Brief
A faithful copy of all the records is needed, with the pictures omitted.

Recorded data
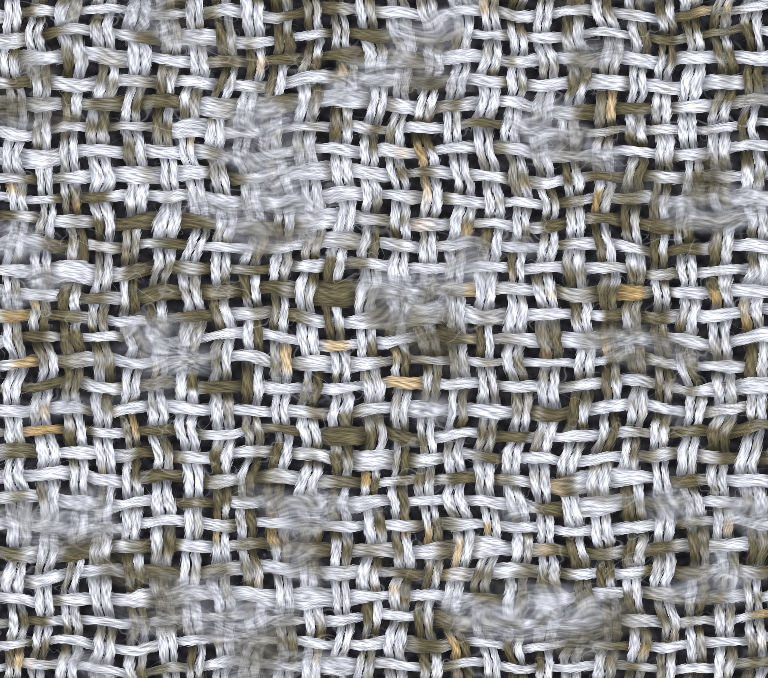
A Shadertoy shader for this texture:

```glsl
const vec2 THREADS = vec2(26.0, 29.0); // warp columns, weft rows
const vec3 PALE = vec3(0.87, 0.88, 0.925);
const vec3 OLIVE = vec3(0.41, 0.385, 0.30);
const vec3 TAN = vec3(0.78, 0.66, 0.46);
const vec3 GAP = vec3(0.13, 0.13, 0.145);
const float PI = 3.14159;

float hash(float n) {
    return fract(sin(n * 91.345) * 4375.85);
}

vec2 gradient(vec2 cell) {
    float a = 2.0 * PI * fract(sin(dot(cell, vec2(127.1, 311.7))) * 4375.85);
    return vec2(cos(a), sin(a));
}

// Gradient noise, roughly -0.7 to 0.7
float noise(vec2 p) {
    vec2 i = floor(p), f = p - i;
    vec2 u = f * f * f * (f * (f * 6.0 - 15.0) + 10.0);
    float a = dot(gradient(i), f);
    float b = dot(gradient(i + vec2(1, 0)), f - vec2(1, 0));
    float c = dot(gradient(i + vec2(0, 1)), f - vec2(0, 1));
    float d = dot(gradient(i + vec2(1, 1)), f - vec2(1, 1));
    return mix(mix(a, b, u.x), mix(c, d, u.x), u.y);
}

vec2 noise2(vec2 p) {
    return vec2(noise(p), noise(p + vec2(37.2, 11.8)));
}

float fbm(vec2 p) {
    float sum = 0.0, gain = 1.0;
    for (int i = 0; i < 3; i++) {
        sum += gain * noise(p);
        p = p * 2.1 + 17.3;
        gain *= 0.55;
    }
    return sum;
}

// Dyed yarn: pale, with olive stretches and a rare tan one
vec3 yarnColour(float along, float id, float stain) {
    float seed = hash(id) * 90.0;
    float n = noise(vec2(along * 0.45, seed)) + 0.5 * noise(vec2(along * 1.3, seed + 40.0));
    vec3 c = mix(PALE, OLIVE, smoothstep(-0.1, 0.4, n + stain + 0.25 * (hash(id + 5.0) - 0.5)));
    return mix(c, TAN, 0.75 * smoothstep(0.36, 0.5, noise(vec2(along * 0.4, seed + 70.0))));
}

// One rounded strand with twisted fibres; alpha is its coverage
vec4 strand(float d, float halfWidth, float along, float id, float height, float stain, float px) {
    float r = clamp(d / halfWidth, -1.0, 1.0);
    float roundness = sqrt(1.0 - 0.8 * r * r);
    float fibre = noise(vec2(d * 11.0 + along * 2.5, along * 1.6 + id * 7.37));
    float fine = noise(vec2(d * 21.0 - along * 3.0, along * 3.1 + id * 3.71));
    float light = mix(0.56, 1.06, smoothstep(-1.0, 0.7, height)) * mix(0.55, 1.0, roundness);
    light *= 1.0 + 0.45 * fibre + 0.35 * fine;
    float edge = halfWidth + 0.07 * fine;
    return vec4(yarnColour(along, id, stain) * light, clamp((edge - abs(d)) / px + 0.5, 0.0, 1.0));
}

// Two parallel strands per column
vec4 warpYarn(vec2 p, float height, float stain, float px) {
    float column = floor(p.x);
    float seed = hash(column + 3.0) * 60.0;
    float x = p.x - column - 0.5 + 0.22 * noise(vec2(p.y * 0.6, seed));
    float side = x < 0.0 ? -1.0 : 1.0;
    float width = 0.165 + 0.06 * noise(vec2(p.y * 0.5, seed + 20.0));
    return strand(x - side * 0.175, width, p.y, column * 2.0 + side * 0.5, height, stain, px);
}

// One uneven strand per row, with thick slubs
vec4 weftYarn(vec2 p, float height, float stain, float px) {
    float row = floor(p.y);
    float seed = hash(row + 50.0) * 60.0;
    float y = p.y - row - 0.5 + 0.28 * noise(vec2(p.x * 0.6, seed));
    float slub = smoothstep(0.1, 0.5, noise(vec2(p.x * 0.22, seed + 30.0)));
    float width = 0.2 + 0.09 * hash(row + 9.0) + 0.18 * slub + 0.06 * noise(vec2(p.x, seed));
    return strand(y, min(width, 0.46), p.x, row + 200.0, height, stain, px);
}

vec3 over(vec3 base, vec4 layer) {
    return mix(base, layer.rgb, layer.a);
}

// Curly stray hair along the zero line of a noise field
float hair(vec2 p, float px) {
    float line = abs(noise(p + 0.6 * noise2(p * 1.7)));
    return (1.0 - smoothstep(0.0, 0.03 + px, line)) * smoothstep(0.0, 0.3, noise(p * 0.5 + 8.0));
}

void mainImage(out vec4 fragColor, in vec2 fragCoord) {
    float px = THREADS.y / iResolution.y;
    vec2 p = fragCoord / iResolution.xy * THREADS;
    vec2 q = p + 0.55 * noise2(p * 0.28) + 0.12 * noise2(p * 1.1 + 5.0);
    float stain = 0.35 * noise(p * 0.16 + 21.0) + 0.2 * noise(p * 0.5);

    // Plain weave: heights alternate at every crossing
    vec2 parity = 1.0 - 2.0 * mod(floor(q), 2.0);
    float warpHeight = parity.x * sin(PI * q.y);
    float weftHeight = 0.12 - parity.y * sin(PI * q.x);
    vec4 warp = warpYarn(q, warpHeight, stain, px);
    vec4 weft = weftYarn(q, weftHeight, stain, px);
    float weftOnTop = clamp((weftHeight - warpHeight) / 0.25 + 0.5, 0.0, 1.0);
    vec3 gap = GAP * (1.0 + 0.8 * noise(p * 3.0));
    vec3 colour = mix(over(over(gap, weft), warp), over(over(gap, warp), weft), weftOnTop);

    // Felted tufts
    vec2 swirl = p + 0.8 * noise2(p * 0.7);
    float tuft = smoothstep(0.08, 0.5, fbm(p * vec2(0.2, 0.27) + 4.7));
    float felt = 0.8 + 0.4 * fbm(swirl * vec2(1.6, 2.6)) + 0.3 * noise(swirl * vec2(3.0, 8.0));
    vec3 feltColour = mix(PALE, OLIVE, smoothstep(0.0, 0.45, noise(p * 0.3 + 13.0))) * felt;
    colour = mix(colour, feltColour, 0.75 * tuft);

    // Loose hairs
    float hairs = hair(p * 0.8, px) + hair(p.yx * 1.3 + 31.0, px);
    colour = mix(colour, PALE * 0.9, 0.35 * min(hairs, 1.0));
    fragColor = vec4(clamp(colour, 0.0, 1.0), 1.0);
}
```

Task answer
A Shadertoy shader for this texture:

```glsl
const vec2 THREADS = vec2(26.0, 29.0); // warp columns, weft rows
const vec3 PALE = vec3(0.87, 0.88, 0.925);
const vec3 OLIVE = vec3(0.41, 0.385, 0.30);
const vec3 TAN = vec3(0.78, 0.66, 0.46);
const vec3 GAP = vec3(0.13, 0.13, 0.145);
const float PI = 3.14159;

float hash(float n) {
    return fract(sin(n * 91.345) * 4375.85);
}

vec2 gradient(vec2 cell) {
    float a = 2.0 * PI * fract(sin(dot(cell, vec2(127.1, 311.7))) * 4375.85);
    return vec2(cos(a), sin(a));
}

// Gradient noise, roughly -0.7 to 0.7
float noise(vec2 p) {
    vec2 i = floor(p), f = p - i;
    vec2 u = f * f * f * (f * (f * 6.0 - 15.0) + 10.0);
    float a = dot(gradient(i), f);
    float b = dot(gradient(i + vec2(1, 0)), f - vec2(1, 0));
    float c = dot(gradient(i + vec2(0, 1)), f - vec2(0, 1));
    float d = dot(gradient(i + vec2(1, 1)), f - vec2(1, 1));
    return mix(mix(a, b, u.x), mix(c, d, u.x), u.y);
}

vec2 noise2(vec2 p) {
    return vec2(noise(p), noise(p + vec2(37.2, 11.8)));
}

float fbm(vec2 p) {
    float sum = 0.0, gain = 1.0;
    for (int i = 0; i < 3; i++) {
        sum += gain * noise(p);
        p = p * 2.1 + 17.3;
        gain *= 0.55;
    }
    return sum;
}

// Dyed yarn: pale, with olive stretches and a rare tan one
vec3 yarnColour(float along, float id, float stain) {
    float seed = hash(id) * 90.0;
    float n = noise(vec2(along * 0.45, seed)) + 0.5 * noise(vec2(along * 1.3, seed + 40.0));
    vec3 c = mix(PALE, OLIVE, smoothstep(-0.1, 0.4, n + stain + 0.25 * (hash(id + 5.0) - 0.5)));
    return mix(c, TAN, 0.75 * smoothstep(0.36, 0.5, noise(vec2(along * 0.4, seed + 70.0))));
}

// One rounded strand with twisted fibres; alpha is its coverage
vec4 strand(float d, float halfWidth, float along, float id, float height, float stain, float px) {
    float r = clamp(d / halfWidth, -1.0, 1.0);
    float roundness = sqrt(1.0 - 0.8 * r * r);
    float fibre = noise(vec2(d * 11.0 + along * 2.5, along * 1.6 + id * 7.37));
    float fine = noise(vec2(d * 21.0 - along * 3.0, along * 3.1 + id * 3.71));
    float light = mix(0.56, 1.06, smoothstep(-1.0, 0.7, height)) * mix(0.55, 1.0, roundness);
    light *= 1.0 + 0.45 * fibre + 0.35 * fine;
    float edge = halfWidth + 0.07 * fine;
    return vec4(yarnColour(along, id, stain) * light, clamp((edge - abs(d)) / px + 0.5, 0.0, 1.0));
}

// Two parallel strands per column
vec4 warpYarn(vec2 p, float height, float stain, float px) {
    float column = floor(p.x);
    float seed = hash(column + 3.0) * 60.0;
    float x = p.x - column - 0.5 + 0.22 * noise(vec2(p.y * 0.6, seed));
    float side = x < 0.0 ? -1.0 : 1.0;
    float width = 0.165 + 0.06 * noise(vec2(p.y * 0.5, seed + 20.0));
    return strand(x - side * 0.175, width, p.y, column * 2.0 + side * 0.5, height, stain, px);
}

// One uneven strand per row, with thick slubs
vec4 weftYarn(vec2 p, float height, float stain, float px) {
    float row = floor(p.y);
    float seed = hash(row + 50.0) * 60.0;
    float y = p.y - row - 0.5 + 0.28 * noise(vec2(p.x * 0.6, seed));
    float slub = smoothstep(0.1, 0.5, noise(vec2(p.x * 0.22, seed + 30.0)));
    float width = 0.2 + 0.09 * hash(row + 9.0) + 0.18 * slub + 0.06 * noise(vec2(p.x, seed));
    return strand(y, min(width, 0.46), p.x, row + 200.0, height, stain, px);
}

vec3 over(vec3 base, vec4 layer) {
    return mix(base, layer.rgb, layer.a);
}

// Curly stray hair along the zero line of a noise field
float hair(vec2 p, float px) {
    float line = abs(noise(p + 0.6 * noise2(p * 1.7)));
    return (1.0 - smoothstep(0.0, 0.03 + px, line)) * smoothstep(0.0, 0.3, noise(p * 0.5 + 8.0));
}

void mainImage(out vec4 fragColor, in vec2 fragCoord) {
    float px = THREADS.y / iResolution.y;
    vec2 p = fragCoord / iResolution.xy * THREADS;
    vec2 q = p + 0.55 * noise2(p * 0.28) + 0.12 * noise2(p * 1.1 + 5.0);
    float stain = 0.35 * noise(p * 0.16 + 21.0) + 0.2 * noise(p * 0.5);

    // Plain weave: heights alternate at every crossing
    vec2 parity = 1.0 - 2.0 * mod(floor(q), 2.0);
    float warpHeight = parity.x * sin(PI * q.y);
    float weftHeight = 0.12 - parity.y * sin(PI * q.x);
    vec4 warp = warpYarn(q, warpHeight, stain, px);
    vec4 weft = weftYarn(q, weftHeight, stain, px);
    float weftOnTop = clamp((weftHeight - warpHeight) / 0.25 + 0.5, 0.0, 1.0);
    vec3 gap = GAP * (1.0 + 0.8 * noise(p * 3.0));
    vec3 colour = mix(over(over(gap, weft), warp), over(over(gap, warp), weft), weftOnTop);

    // Felted tufts
    vec2 swirl = p + 0.8 * noise2(p * 0.7);
    float tuft = smoothstep(0.08, 0.5, fbm(p * vec2(0.2, 0.27) + 4.7));
    float felt = 0.8 + 0.4 * fbm(swirl * vec2(1.6, 2.6)) + 0.3 * noise(swirl * vec2(3.0, 8.0));
    vec3 feltColour = mix(PALE, OLIVE, smoothstep(0.0, 0.45, noise(p * 0.3 + 13.0))) * felt;
    colour = mix(colour, feltColour, 0.75 * tuft);

    // Loose hairs
    float hairs = hair(p * 0.8, px) + hair(p.yx * 1.3 + 31.0, px);
    colour = mix(colour, PALE * 0.9, 0.35 * min(hairs, 1.0));
    fragColor = vec4(clamp(colour, 0.0, 1.0), 1.0);
}
```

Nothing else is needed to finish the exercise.